“What are we going to say in 10 years when we see all these kids whose IQs are 5 and 10 points lower than they would have been?” he asked. “I couldn’t feel more strongly about it, and my girlfriend says it’s no different than alcohol. It is different than alcohol. This is one of the stupider things that’s happening across our country.”

Is Michael Bloomberg Trying To Buy The New York Times?

Just most interesting.

For years now, it has been speculated in media circles that Mike Bloomberg could be a white knight and save The New York Times. Now it appears he may actually have tried to do it. FishbowlNY New York reported that Bloomberg tried to buy the company, but Times publisher Arthur Sulzberger rebuffed him. As with any rumor of this size, both sides deny this happened. A Times spokesperson told New York that Sulzberger “can’t remember the last time he spoke with Bloomberg.” New York Post The former mayor — who founded financial news agency Bloomberg News in 1990 — reportedly told Sulzberger near the end of his tenure that he wanted to buy the struggling paper. Bloomberg’s longtime political adviser Kevin Sheekey is said to be the driving force behind a potential deal. Re/code The Times may not be for sale today, but that could change soon. The company’s executives, including CEO Mark Thompson, have done a deft job of managing costs and paying down debt, but they still had to lay off staff after its app strategy wasn’t quite working.

$50 Million Challenge To The N.R.A.

I have long felt the debate in the nation about guns and gun violence is truly taking place, and not as lop-sided as the leading pro-gun lobbyists would like to have everyone think.  Akin to the way the Wisconsin Tavern League works to castrate state officials the NRA has done the same with our gun violence policy.   Though we do not have tough enough drunk driving laws does not mean there is not a strong constituency for more control of the issue.  The same goes for gun violence.

That is why today I am thrilled former New York City Mayor Michael Bloomberg will spend $50 million this year building a nationwide grass-roots network to motivate voters who feel strongly about curbing gun violence.   Like others around the nation I know there is a welcoming of this news as there is indeed a social need to get a clear political message out to not only balance the falsehoods of the NRA, but to then lead to political changes to allow for gun control measures to be enacted into law.

While it is an uphill climb, every trek starts with a first step.   In this case a $50 million step!

Much of the money will be put into an unseen field operation, an idea I very much concur with as I know this to be effective.  Consider the way gay marriage has been moving forward in this nation, and know that much of the credit goes not to large billboards or flashy advertising, but the one-on-one field operations that puts conversations in play and allows for mobilizing like-minded citizens to act for the social good.

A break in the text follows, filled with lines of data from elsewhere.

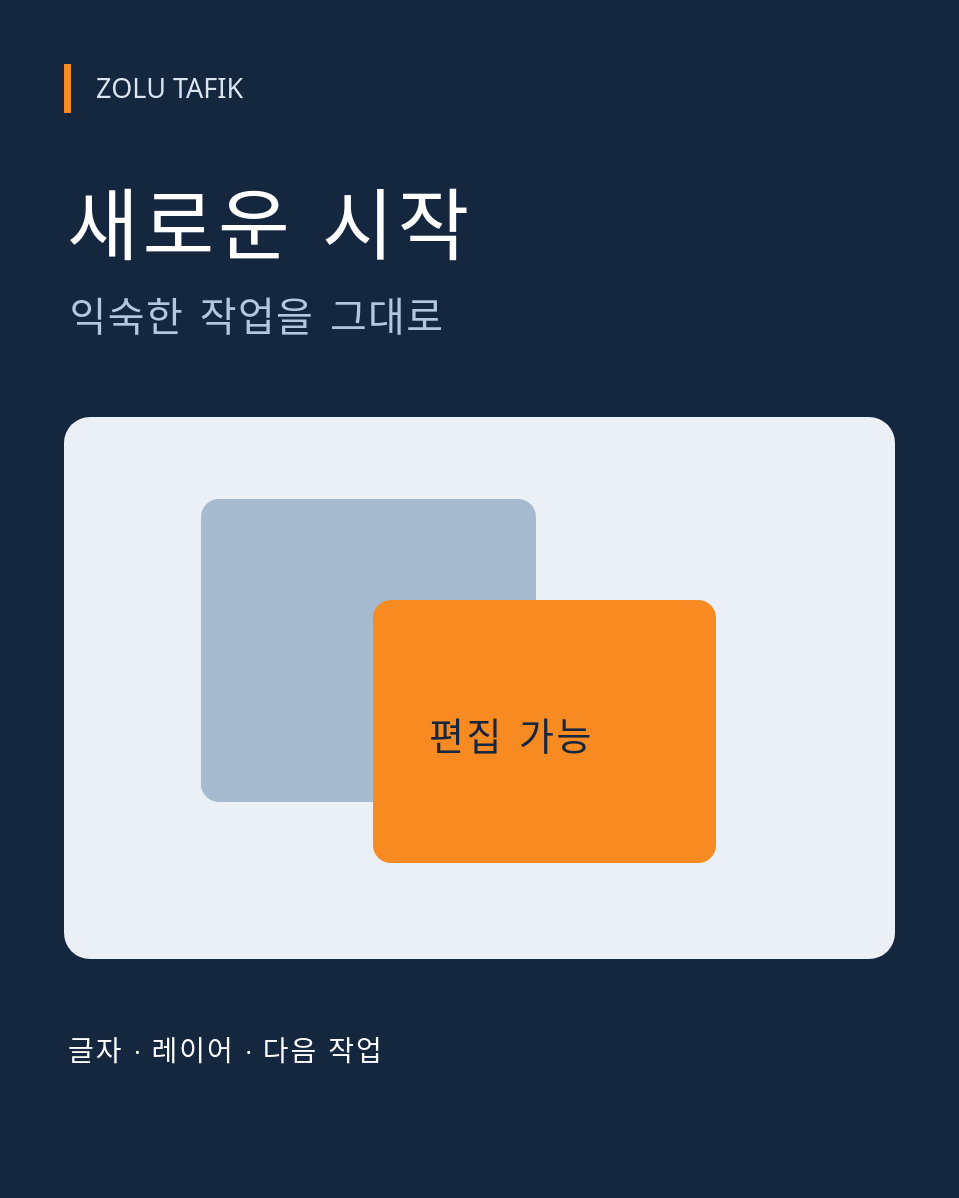
<!DOCTYPE html>
<html lang="ko">
<head>
<meta charset="utf-8">
<title>새로운 시작</title>
<style>
:root {
  --navy: #15273f;
  --white: #ffffff;
  --mist: #ebf0f7;
  --steel: #a6bad0;
  --sky: #b3c8df;
  --pale: #dbe5f1;
  --orange: #f88a22;
}
* { box-sizing: border-box; margin: 0; padding: 0; }
html, body { width: 959px; height: 1198px; overflow: hidden; background: var(--navy); }
body { font-family: "Noto Sans CJK KR", "Noto Sans", sans-serif; font-weight: 300; }
.poster { position: relative; width: 959px; height: 1198px; overflow: hidden; background: var(--navy); }
.poster > * { position: absolute; white-space: nowrap; }
.brand {
  left: 64px; top: 64px; height: 48.5px; padding-left: 25px;
  display: flex; align-items: center;
  border-left: 7px solid var(--orange);
  font: 400 27px/48px "Noto Sans", sans-serif;
  color: var(--pale);
}
.title { left: 67px; top: 170px; font-size: 78px; line-height: 100px; font-weight: 300; letter-spacing: 3.7px; word-spacing: 3px; color: var(--white); }
.subtitle { left: 69.5px; top: 289px; font-size: 40px; line-height: 50px; letter-spacing: 1.4px; word-spacing: 3px; color: var(--sky); }
.stage { left: 64px; top: 417px; width: 831px; height: 541.5px; border-radius: 26px; background: var(--mist); }
.layer { position: absolute; border-radius: 18px; }
.layer-back { left: 137px; top: 82px; width: 335px; height: 303px; background: var(--steel); }
.layer-front {
  left: 309px; top: 183px; width: 342.5px; height: 262.5px; padding: 109px 0 0 56px;
  background: var(--orange); color: var(--navy);
  font-size: 38px; line-height: 50px; letter-spacing: 2.5px; word-spacing: 2px;
}
.topics { left: 68px; top: 1031px; display: flex; list-style: none; font-size: 28px; line-height: 36px; letter-spacing: 2px; color: var(--white); }
.topics li { display: flex; }
.topics li + li::before { content: "·"; position: relative; top: 3px; width: 28px; text-align: center; font-family: "Noto Sans", sans-serif; font-size: 24px; letter-spacing: 0; }
</style>
</head>
<body>
<main class="poster">
  <p class="brand">ZOLU TAFIK</p>
  <h1 class="title">새로운 시작</h1>
  <p class="subtitle">익숙한 작업을 그대로</p>
  <section class="stage">
    <div class="layer layer-back"></div>
    <p class="layer layer-front">편집 가능</p>
  </section>
  <ul class="topics">
    <li>글자</li>
    <li>레이어</li>
    <li>다음 작업</li>
  </ul>
</main>
</body>
</html>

As an advocate of strict gun control I very much applaud the investment Bloomberg has put into this project.